**Problem to work on:**
Count the lines below that contain the word "grass", and reply with only that number.

**Data shown:**
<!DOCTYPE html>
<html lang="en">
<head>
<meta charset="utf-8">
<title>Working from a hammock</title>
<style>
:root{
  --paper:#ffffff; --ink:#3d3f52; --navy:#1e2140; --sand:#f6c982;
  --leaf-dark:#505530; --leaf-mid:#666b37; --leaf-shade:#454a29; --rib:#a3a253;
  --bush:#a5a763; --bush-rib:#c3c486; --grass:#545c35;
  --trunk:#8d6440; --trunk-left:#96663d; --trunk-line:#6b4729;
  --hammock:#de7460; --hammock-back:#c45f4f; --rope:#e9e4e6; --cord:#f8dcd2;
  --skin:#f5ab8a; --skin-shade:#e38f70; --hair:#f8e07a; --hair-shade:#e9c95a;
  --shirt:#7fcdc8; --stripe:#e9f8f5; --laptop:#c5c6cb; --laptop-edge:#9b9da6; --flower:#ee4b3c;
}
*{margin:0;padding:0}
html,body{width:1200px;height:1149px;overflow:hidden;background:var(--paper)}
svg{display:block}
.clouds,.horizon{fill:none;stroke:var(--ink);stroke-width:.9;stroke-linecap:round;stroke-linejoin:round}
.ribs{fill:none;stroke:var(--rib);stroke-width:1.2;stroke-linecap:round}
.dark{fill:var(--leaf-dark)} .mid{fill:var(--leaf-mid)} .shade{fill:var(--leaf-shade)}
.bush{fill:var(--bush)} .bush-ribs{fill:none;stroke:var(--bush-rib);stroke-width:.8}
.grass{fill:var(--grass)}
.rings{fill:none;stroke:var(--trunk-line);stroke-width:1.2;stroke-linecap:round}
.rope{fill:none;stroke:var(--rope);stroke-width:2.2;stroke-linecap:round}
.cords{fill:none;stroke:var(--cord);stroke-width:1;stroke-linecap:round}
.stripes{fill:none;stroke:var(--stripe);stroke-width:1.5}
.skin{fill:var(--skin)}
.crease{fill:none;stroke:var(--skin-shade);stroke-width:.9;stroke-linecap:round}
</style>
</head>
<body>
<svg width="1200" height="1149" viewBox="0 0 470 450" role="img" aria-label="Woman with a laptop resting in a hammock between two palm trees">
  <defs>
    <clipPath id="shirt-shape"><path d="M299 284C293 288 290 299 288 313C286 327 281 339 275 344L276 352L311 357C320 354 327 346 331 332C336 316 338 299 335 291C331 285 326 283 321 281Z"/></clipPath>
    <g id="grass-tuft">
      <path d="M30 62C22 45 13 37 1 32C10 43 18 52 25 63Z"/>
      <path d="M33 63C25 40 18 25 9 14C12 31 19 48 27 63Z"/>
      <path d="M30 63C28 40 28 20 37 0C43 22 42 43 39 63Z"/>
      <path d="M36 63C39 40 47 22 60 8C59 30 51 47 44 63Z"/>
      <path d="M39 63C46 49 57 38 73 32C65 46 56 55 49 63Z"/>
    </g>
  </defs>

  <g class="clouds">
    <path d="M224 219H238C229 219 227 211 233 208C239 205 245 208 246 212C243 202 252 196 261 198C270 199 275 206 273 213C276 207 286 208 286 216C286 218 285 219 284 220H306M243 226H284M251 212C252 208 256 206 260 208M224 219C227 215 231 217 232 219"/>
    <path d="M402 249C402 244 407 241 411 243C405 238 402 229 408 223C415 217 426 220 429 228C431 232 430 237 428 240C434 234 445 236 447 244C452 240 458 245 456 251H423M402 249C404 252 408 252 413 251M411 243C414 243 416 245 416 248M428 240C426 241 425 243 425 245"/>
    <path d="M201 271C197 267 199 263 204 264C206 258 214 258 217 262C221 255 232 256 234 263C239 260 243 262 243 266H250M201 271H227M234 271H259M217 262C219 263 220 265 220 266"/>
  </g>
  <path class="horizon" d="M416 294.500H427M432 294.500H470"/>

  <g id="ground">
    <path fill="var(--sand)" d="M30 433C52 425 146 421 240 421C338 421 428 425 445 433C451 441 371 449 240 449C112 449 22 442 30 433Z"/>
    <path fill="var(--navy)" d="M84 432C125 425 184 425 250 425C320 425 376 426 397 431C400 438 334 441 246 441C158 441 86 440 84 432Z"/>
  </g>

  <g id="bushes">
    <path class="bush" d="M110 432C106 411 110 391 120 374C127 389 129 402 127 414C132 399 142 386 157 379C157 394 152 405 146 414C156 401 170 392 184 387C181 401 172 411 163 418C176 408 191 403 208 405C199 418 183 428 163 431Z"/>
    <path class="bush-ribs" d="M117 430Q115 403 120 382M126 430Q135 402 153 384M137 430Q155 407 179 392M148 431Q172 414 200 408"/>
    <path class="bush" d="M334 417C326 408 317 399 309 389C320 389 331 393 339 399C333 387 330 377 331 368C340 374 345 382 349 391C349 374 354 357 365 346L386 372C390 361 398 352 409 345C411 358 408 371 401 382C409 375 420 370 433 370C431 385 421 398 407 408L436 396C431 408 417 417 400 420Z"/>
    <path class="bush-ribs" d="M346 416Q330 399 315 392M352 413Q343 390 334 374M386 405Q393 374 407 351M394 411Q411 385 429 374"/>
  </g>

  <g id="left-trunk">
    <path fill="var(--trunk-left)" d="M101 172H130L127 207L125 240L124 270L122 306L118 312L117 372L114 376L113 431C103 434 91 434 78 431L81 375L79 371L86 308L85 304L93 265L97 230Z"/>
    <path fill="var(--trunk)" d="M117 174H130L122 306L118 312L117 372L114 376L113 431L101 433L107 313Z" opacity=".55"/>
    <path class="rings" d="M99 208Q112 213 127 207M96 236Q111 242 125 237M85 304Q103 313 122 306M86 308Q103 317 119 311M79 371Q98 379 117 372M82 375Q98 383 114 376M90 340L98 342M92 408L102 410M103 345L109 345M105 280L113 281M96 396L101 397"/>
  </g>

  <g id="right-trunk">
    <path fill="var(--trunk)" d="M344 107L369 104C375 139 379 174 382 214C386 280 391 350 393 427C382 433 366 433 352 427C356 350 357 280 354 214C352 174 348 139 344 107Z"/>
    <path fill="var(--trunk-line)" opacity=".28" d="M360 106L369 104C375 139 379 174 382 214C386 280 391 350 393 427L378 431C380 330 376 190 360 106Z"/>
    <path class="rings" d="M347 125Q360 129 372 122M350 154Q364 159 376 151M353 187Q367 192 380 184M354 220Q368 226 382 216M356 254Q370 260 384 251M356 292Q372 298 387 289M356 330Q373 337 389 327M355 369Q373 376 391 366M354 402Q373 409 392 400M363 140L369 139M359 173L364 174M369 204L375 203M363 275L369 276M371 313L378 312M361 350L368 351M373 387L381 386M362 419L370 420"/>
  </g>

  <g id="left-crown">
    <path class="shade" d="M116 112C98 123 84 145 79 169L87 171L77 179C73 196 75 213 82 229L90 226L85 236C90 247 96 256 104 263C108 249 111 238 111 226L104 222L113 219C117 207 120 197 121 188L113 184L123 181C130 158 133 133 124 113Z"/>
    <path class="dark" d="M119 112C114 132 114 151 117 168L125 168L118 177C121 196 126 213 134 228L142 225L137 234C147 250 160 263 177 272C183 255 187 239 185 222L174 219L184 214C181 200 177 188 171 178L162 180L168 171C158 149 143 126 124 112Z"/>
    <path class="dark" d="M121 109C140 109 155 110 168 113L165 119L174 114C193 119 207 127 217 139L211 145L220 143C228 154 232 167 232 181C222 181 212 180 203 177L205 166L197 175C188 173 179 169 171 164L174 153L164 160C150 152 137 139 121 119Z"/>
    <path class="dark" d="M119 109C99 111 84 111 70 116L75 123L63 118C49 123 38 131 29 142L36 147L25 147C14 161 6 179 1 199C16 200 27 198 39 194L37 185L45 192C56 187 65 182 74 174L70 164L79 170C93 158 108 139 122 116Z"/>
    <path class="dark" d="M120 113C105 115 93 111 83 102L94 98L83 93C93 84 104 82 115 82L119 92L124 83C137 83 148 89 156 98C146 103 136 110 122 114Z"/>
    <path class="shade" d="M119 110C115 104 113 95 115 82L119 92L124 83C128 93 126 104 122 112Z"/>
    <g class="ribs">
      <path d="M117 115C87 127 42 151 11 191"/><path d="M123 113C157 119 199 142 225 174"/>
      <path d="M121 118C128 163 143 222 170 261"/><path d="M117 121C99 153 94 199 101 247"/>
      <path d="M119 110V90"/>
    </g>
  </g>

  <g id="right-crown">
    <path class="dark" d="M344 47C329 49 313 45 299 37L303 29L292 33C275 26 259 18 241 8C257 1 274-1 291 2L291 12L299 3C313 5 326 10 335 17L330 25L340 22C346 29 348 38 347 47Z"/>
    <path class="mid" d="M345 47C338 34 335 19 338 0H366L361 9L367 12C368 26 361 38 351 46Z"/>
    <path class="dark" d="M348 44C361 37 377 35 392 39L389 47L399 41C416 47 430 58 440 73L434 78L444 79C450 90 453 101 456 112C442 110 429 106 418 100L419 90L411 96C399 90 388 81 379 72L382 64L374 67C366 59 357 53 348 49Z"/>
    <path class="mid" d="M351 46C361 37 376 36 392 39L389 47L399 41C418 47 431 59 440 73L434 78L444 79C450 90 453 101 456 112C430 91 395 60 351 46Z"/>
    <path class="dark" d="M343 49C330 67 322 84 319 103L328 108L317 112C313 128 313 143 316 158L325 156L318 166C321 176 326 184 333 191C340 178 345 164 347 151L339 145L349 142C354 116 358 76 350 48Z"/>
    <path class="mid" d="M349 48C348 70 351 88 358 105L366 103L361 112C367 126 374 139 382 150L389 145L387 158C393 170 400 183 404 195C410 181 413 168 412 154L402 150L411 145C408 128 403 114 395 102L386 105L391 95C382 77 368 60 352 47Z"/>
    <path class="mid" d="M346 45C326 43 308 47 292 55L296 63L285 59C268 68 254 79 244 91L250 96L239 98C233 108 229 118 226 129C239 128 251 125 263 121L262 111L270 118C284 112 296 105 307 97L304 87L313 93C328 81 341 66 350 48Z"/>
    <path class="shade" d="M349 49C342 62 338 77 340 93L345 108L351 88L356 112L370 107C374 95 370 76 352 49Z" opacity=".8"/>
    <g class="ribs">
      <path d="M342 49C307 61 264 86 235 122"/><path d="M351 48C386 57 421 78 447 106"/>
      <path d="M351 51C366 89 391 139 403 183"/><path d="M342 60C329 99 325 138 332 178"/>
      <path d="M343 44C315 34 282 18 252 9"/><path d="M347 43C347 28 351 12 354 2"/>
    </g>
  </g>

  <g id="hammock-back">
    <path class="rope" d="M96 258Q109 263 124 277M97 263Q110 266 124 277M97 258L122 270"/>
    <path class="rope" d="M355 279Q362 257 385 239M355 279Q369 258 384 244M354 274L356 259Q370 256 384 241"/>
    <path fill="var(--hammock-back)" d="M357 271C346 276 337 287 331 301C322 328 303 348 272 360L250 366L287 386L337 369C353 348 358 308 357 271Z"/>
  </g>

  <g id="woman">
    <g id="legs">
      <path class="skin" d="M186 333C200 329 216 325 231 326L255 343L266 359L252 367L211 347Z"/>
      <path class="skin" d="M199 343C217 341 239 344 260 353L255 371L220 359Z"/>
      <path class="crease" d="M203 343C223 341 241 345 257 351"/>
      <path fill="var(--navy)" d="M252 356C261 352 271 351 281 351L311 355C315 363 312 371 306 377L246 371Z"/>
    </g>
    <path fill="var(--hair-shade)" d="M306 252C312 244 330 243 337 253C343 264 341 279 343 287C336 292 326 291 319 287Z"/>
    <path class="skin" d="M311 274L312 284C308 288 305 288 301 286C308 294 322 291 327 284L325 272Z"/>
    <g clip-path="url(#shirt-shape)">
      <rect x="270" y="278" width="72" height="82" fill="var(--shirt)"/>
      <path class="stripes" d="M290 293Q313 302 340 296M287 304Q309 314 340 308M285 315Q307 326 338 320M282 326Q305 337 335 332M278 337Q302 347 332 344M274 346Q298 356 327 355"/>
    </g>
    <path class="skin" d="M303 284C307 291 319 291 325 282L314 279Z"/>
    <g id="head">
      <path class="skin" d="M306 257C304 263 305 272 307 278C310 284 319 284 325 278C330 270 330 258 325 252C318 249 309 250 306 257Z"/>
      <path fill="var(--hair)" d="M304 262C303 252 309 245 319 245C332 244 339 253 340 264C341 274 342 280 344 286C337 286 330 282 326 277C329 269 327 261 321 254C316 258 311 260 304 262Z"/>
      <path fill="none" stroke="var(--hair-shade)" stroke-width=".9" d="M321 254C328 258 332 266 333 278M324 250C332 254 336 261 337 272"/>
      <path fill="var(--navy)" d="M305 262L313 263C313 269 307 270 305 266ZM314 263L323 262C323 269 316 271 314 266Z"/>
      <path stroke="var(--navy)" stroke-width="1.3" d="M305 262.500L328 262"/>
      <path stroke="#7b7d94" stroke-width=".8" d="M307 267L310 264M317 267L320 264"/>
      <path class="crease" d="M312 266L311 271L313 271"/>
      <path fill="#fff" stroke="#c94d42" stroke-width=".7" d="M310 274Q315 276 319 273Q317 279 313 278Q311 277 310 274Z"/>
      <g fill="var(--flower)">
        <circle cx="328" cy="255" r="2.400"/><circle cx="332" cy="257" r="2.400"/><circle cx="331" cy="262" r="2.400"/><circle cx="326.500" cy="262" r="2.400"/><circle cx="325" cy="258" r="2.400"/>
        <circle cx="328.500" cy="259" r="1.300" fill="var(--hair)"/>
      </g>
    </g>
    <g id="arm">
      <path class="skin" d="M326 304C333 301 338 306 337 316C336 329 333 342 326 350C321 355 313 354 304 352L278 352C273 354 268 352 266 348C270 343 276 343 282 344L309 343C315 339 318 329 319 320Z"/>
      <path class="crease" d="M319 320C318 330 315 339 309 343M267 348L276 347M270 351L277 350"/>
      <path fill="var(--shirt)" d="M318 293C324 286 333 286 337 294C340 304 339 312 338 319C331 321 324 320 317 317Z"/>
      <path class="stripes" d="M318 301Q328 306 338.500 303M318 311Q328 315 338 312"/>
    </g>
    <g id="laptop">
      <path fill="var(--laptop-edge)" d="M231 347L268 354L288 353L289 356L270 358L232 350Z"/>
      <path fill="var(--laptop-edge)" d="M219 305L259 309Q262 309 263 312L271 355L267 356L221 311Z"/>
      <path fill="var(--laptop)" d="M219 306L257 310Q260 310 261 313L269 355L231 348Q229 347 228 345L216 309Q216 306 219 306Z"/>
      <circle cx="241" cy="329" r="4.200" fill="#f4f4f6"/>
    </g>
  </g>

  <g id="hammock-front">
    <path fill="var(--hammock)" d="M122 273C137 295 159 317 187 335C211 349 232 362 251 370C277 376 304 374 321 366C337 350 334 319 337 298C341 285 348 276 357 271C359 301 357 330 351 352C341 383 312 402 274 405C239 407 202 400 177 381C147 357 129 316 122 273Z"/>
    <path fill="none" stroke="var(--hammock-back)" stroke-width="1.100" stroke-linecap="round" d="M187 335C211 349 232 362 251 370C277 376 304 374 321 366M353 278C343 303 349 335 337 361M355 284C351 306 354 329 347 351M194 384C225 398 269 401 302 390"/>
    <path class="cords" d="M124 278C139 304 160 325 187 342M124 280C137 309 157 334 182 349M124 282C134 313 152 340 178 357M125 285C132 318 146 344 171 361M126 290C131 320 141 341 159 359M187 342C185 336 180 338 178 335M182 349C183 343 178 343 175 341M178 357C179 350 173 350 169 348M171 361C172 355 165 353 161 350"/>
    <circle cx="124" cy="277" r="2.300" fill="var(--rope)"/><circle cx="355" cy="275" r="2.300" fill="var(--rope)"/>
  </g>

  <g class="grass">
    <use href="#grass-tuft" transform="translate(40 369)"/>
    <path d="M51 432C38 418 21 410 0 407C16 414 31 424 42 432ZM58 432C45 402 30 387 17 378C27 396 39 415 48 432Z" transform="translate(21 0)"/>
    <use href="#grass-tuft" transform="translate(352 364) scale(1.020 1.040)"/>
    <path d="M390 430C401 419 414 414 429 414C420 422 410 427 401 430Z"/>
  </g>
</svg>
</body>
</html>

**Written solution:**
6